Dataset items
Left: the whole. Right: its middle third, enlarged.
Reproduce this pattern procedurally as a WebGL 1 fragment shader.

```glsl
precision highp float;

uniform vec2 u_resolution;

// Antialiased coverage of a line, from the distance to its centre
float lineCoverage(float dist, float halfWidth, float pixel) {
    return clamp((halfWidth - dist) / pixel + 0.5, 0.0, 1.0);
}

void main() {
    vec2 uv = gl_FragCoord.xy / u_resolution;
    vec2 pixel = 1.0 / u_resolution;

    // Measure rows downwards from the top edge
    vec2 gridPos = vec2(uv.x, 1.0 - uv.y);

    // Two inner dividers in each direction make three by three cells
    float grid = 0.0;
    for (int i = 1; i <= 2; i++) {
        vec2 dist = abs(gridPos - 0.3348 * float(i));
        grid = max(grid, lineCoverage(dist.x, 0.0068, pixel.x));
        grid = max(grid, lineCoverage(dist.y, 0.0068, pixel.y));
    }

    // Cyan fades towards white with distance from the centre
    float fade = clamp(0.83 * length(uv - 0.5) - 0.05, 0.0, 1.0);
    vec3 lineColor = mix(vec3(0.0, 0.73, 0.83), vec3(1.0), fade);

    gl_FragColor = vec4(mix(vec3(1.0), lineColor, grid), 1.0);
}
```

==

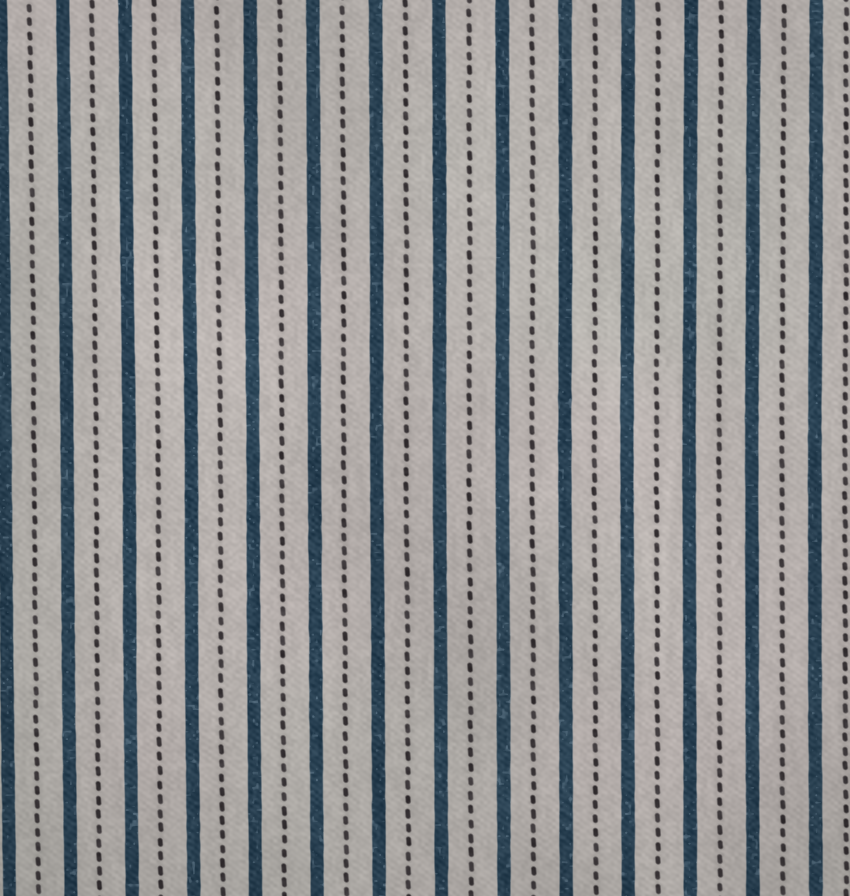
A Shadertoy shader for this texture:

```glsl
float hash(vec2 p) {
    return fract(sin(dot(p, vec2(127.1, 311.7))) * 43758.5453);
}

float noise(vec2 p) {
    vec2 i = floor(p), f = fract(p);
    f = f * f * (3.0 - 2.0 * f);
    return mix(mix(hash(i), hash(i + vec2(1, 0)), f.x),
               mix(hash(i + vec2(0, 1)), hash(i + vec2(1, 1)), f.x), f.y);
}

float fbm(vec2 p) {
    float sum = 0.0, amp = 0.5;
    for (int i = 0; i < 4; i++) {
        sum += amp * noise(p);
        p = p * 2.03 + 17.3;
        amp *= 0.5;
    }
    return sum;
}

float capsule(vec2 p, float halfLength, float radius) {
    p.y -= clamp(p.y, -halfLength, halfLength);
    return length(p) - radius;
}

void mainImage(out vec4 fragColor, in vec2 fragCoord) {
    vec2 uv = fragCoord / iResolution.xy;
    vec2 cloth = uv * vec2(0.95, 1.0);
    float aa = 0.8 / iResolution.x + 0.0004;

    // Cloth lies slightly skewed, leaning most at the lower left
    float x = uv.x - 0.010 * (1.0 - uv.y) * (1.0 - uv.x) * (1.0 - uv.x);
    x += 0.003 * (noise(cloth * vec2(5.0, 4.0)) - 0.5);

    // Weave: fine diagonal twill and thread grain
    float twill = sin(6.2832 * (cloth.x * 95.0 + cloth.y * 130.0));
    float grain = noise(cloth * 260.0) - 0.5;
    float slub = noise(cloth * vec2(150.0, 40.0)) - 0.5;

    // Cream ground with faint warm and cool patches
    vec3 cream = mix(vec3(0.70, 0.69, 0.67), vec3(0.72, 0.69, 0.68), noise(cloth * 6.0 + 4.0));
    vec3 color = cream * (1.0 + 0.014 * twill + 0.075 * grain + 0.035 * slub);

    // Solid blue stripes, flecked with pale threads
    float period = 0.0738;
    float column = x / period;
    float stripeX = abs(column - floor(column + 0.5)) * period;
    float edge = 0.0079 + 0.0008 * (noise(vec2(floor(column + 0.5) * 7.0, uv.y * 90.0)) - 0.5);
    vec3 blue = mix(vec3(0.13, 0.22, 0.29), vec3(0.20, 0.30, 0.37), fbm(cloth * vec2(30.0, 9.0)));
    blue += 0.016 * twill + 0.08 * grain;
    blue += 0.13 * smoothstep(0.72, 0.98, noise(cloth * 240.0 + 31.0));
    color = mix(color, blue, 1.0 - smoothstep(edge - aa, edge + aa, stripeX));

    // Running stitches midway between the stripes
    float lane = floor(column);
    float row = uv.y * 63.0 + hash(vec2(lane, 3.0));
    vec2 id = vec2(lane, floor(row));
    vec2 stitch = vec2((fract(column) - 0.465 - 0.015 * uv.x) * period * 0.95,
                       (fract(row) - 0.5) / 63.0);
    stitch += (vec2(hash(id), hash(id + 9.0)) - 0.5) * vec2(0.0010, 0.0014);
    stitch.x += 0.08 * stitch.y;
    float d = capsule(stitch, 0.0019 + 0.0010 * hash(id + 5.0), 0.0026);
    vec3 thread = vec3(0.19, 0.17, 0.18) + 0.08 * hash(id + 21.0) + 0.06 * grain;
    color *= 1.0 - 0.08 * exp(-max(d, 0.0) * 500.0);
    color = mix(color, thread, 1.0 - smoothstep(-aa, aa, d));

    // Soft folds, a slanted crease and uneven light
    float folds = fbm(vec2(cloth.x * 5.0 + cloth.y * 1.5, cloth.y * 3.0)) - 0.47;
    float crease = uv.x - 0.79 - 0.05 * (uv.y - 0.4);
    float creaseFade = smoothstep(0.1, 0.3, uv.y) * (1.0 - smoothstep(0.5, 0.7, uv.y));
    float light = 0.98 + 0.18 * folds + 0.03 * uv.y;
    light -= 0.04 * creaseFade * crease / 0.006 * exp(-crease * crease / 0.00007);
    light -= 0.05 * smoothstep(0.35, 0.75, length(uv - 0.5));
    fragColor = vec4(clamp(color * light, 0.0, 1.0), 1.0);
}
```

REQUIRED ACTION -> Look through the entries and find each line that has the string "noise". Copy those lines.

RESULT FOR THIS TASK ->
float noise(vec2 p) {
        sum += amp * noise(p);
    x += 0.003 * (noise(cloth * vec2(5.0, 4.0)) - 0.5);
    float grain = noise(cloth * 260.0) - 0.5;
    float slub = noise(cloth * vec2(150.0, 40.0)) - 0.5;
    vec3 cream = mix(vec3(0.70, 0.69, 0.67), vec3(0.72, 0.69, 0.68), noise(cloth * 6.0 + 4.0));
    float edge = 0.0079 + 0.0008 * (noise(vec2(floor(column + 0.5) * 7.0, uv.y * 90.0)) - 0.5);
    blue += 0.13 * smoothstep(0.72, 0.98, noise(cloth * 240.0 + 31.0));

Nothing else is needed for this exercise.